Even though September means hours of putting up homegrown food, much of the garden will offer portions suitable for fresh meals. Learn more at TwiceasTasty.com.
Of all the growing months, September holds the garden’s greatest bounty. I’ll harvest the widest variety of produce over the next few weeks, some of it from plants that are in their prime but much of it from those that are yielding their final offerings. In my garden, many plants will release preservable quantities this month, including nightshades, cucumbers, squash, and if a frost hits before the month’s end, apples. Plums and pears will be the only new arrivals, but they’ll all be ready at once.

Even though I spend plenty of hours in September putting up homegrown food, much of the garden will offer portions suitable for fresh meals. Broccoli and even asparagus are still putting out a handful or two of new shoots at a time. Corn and snap beans just passed their peak but will continue to give up enough for immediate use. Cherry tomato and basil plants will keep reminding me of summer even as the days shorten and cool. So I’m taking a break from sharing canning recipes this month to pass on some of my favorite ways to savor the flavors of fall.
Read more about the flavors of fall

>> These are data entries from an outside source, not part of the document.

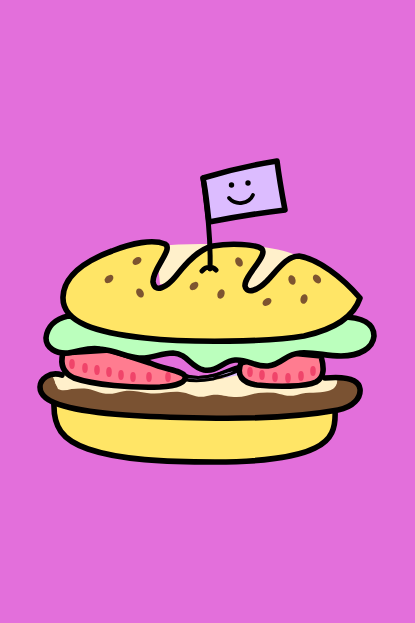
<!DOCTYPE html>
<html lang="en">
<head>
<meta charset="utf-8">
<title>Smiling sandwich</title>
<style>
:root {
  --background: #e36fdb;
  --bun: #ffe566;
  --cream: #fff0cb;
  --lettuce: #bbffbd;
  --tomato: #ff7c90;
  --tomato-seed: #f0446a;
  --patty: #7a5232;
  --flag: #dcbcff;
  --seed: #7d5430;
  --ink: #000;
}
html, body { margin: 0; height: 100%; overflow: hidden; background: var(--background); }
svg { display: block; width: 415px; height: 623px; }
.outline { stroke: var(--ink); stroke-width: 5.6; stroke-linecap: round; stroke-linejoin: round; }
.line { fill: none; }
.bun { fill: var(--bun); }
.cream { fill: var(--cream); }
.lettuce { fill: var(--lettuce); }
.tomato { fill: var(--tomato); }
.tomato-seeds { fill: var(--tomato-seed); }
.patty { fill: var(--patty); }
.onion, .flag { fill: var(--flag); }
.seeds { fill: var(--seed); }
.eyes { fill: var(--ink); }
.smile { stroke-width: 3.8; }
</style>
</head>
<body>
<svg viewBox="0 0 415 623" role="img" aria-label="Sandwich with a smiling flag on top">
  <defs>
    <ellipse id="sesame" rx="4.9" ry="3.5"/>
    <ellipse id="tomato-seed" rx="2.8" ry="5"/>
    <clipPath id="patty-shape">
      <path id="patty-outline" d="M58 374C48 373 40 379 40 387C40 396 49 402 64 406C95 415 150 417 205 418C255 419 305 416 338 410C353 407 361 398 360 389C359 380 347 376 329 377C300 384 260 386 205 386C150 386 100 383 58 374Z"/>
    </clipPath>
  </defs>

  <rect width="415" height="623" fill="var(--background)"/>

  <g id="bottom-bun">
    <path class="bun outline" d="M54 402C53 427 62 440 88 449C120 460 165 462 215 462C260 462 297 457 315 448C332 440 336 428 335 410Z"/>
  </g>

  <path id="onion" class="onion outline" d="M176 372C188 380 203 380 216 376C226 373 232 369 242 367L242 386L176 388Z"/>

  <g id="patty">
    <path class="patty" d="M58 374C48 373 40 379 40 387C40 396 49 402 64 406C95 415 150 417 205 418C255 419 305 416 338 410C353 407 361 398 360 389C359 380 347 376 329 377L200 378Z"/>
    <g clip-path="url(#patty-shape)">
      <path class="cream" d="M50 370L58 389C66 393 74 386 84 388C96 390 103 396 116 393C129 389 135 391 147 393C160 395 168 391 180 392C191 393 196 399 207 396C218 393 222 396 234 397C246 398 254 392 267 392C280 392 284 398 297 395C309 391 318 394 328 391C336 389 338 384 337 376L200 370Z"/>
    </g>
    <path class="cream" d="M58 374C52 380 55 388 64 389L100 388L180 391L245 393L300 392L330 389C338 386 338 380 335 377L320 378L242 374C225 378 210 383 185 379L120 376Z"/>
    <path class="line outline" d="M62 375C50 371 40 379 40 387C40 396 49 402 64 406C95 415 150 417 205 418C255 419 305 416 338 410C353 407 361 398 360 389C359 380 347 376 325 378"/>
  </g>

  <path id="onion-ring" class="onion outline" d="M180 374C192 379 204 378 216 375C225 372 231 369 241 369C232 375 222 376 213 379C203 381 193 382 183 379Z" style="stroke-width:3"/>

  <g id="tomatoes">
    <path class="tomato outline" d="M63 353C60 364 63 373 74 378C94 385 132 388 160 387C177 386 187 382 185 376C181 370 166 370 150 363L110 350Z"/>
    <path class="tomato outline" d="M241 363C236 375 242 383 257 385C278 387 305 387 316 382C325 377 324 367 321 356L280 352Z"/>
    <g class="tomato-seeds">
      <use href="#tomato-seed" x="72" y="364"/>
      <use href="#tomato-seed" x="85" y="368"/>
      <use href="#tomato-seed" x="97" y="370"/>
      <use href="#tomato-seed" x="109" y="372"/>
      <use href="#tomato-seed" x="121" y="375"/>
      <use href="#tomato-seed" x="133" y="377"/>
      <use href="#tomato-seed" x="149" y="377"/>
      <use href="#tomato-seed" x="168" y="377"/>
      <use href="#tomato-seed" x="250" y="372"/>
      <use href="#tomato-seed" x="262" y="375"/>
      <use href="#tomato-seed" x="275" y="377"/>
      <use href="#tomato-seed" x="288" y="378"/>
      <use href="#tomato-seed" x="301" y="376"/>
      <use href="#tomato-seed" x="313" y="371"/>
    </g>
  </g>

  <path id="lettuce" class="lettuce outline" d="M68 316C55 319 47 327 46 338C46 348 56 354 68 353C82 351 88 347 100 349C118 351 126 357 139 358C152 359 160 353 173 353C188 354 190 367 204 370C218 372 223 361 235 360C248 359 254 367 268 366C283 364 285 354 300 353C316 352 325 356 341 356C360 356 373 348 374 336C374 324 363 317 341 317Z"/>

  <g id="top-bun">
    <path class="cream" d="M156 246C180 244 205 243 230 245C258 246 280 248 298 256L258 289L160 284Z"/>
    <path class="bun" d="M63 297C64 275 85 261 112 251C132 243 153 239 165 244C174 249 152 269 153 282C155 294 167 287 176 276C187 262 199 249 213 246C230 243 256 244 262 249C268 256 244 276 245 286C247 295 258 290 267 281C279 268 287 256 299 256C318 259 342 277 360 298C354 316 336 329 304 336C270 342 190 343 145 338C98 333 62 323 63 297Z"/>
    <path class="line outline" d="M165 244C153 239 132 243 112 251C85 261 64 275 63 297C62 323 98 333 145 338C190 343 270 342 304 336C336 329 354 316 360 298C342 277 318 259 299 256C287 256 279 268 267 281C258 290 247 295 245 286C244 276 268 256 262 249C256 244 230 243 213 246C199 249 187 262 176 276C167 287 155 294 153 282C152 269 174 249 165 244Z"/>
    <g class="seeds">
      <use href="#sesame" transform="translate(137 261) rotate(-35)"/>
      <use href="#sesame" transform="translate(109 279) rotate(-40)"/>
      <use href="#sesame" transform="translate(140 293) rotate(60)"/>
      <use href="#sesame" transform="translate(194 286) rotate(-40)"/>
      <use href="#sesame" transform="translate(221 294) rotate(-70)"/>
      <use href="#sesame" transform="translate(239 262) rotate(62)"/>
      <use href="#sesame" transform="translate(267 302) rotate(-35)"/>
      <use href="#sesame" transform="translate(292 280) rotate(72)"/>
      <use href="#sesame" transform="translate(304 299) rotate(-75)"/>
      <use href="#sesame" transform="translate(317 279) rotate(50)"/>
    </g>
  </g>

  <g id="smiling-flag">
    <path class="flag outline" d="M203 178C226 171 252 165 277 161C279 177 282 194 285 210C260 213 235 217 209 222C207 207 206 192 203 178Z"/>
    <path class="line outline" d="M203 178C207 208 211 238 210 269M202 271C206 266 212 266 216 270" style="stroke-width:5"/>
    <g class="eyes">
      <circle cx="231.500" cy="185" r="2.700"/>
      <circle cx="248" cy="183" r="2.700"/>
    </g>
    <path class="smile line outline" d="M229 198C236 206 249 204 253 195"/>
  </g>
</svg>
</body>
</html>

Garden-Fresh Favorites

When summer hits and the garden is in full swing, I spend a lot of time processing its bounty to enjoy later. But the greatest joy of growing your own garden is immediately eating the sun-warmed peppers, crisp snap beans, and brilliant orange carrots you’ve produced. No matter how well you preserve a fruit or vegetable, it’s still a substitute for fresh-from-the-plant flavor.

Twice as Tasty made the front page of The Daily Inter Lake’s Montana Life section this week. The delicious photos and story by Brenda Ahearn focus on a recent workshop on Indian spices.

Fortunately, eating freshly harvested produce is easy. A walk through the garden has you snapping off a peapod here, grabbing a cherry tomato there, and collecting a handful of raspberries that you pop straight into your mouth. But grazing is just the beginning. This blog already offers some of my favorite fresh recipes for asparagus, corn, and zucchini and tomatoes. The key to making these fresh-tasting dishes is knowing when and how to pluck the choicest edibles.
Read more about enjoying garden-fresh favorites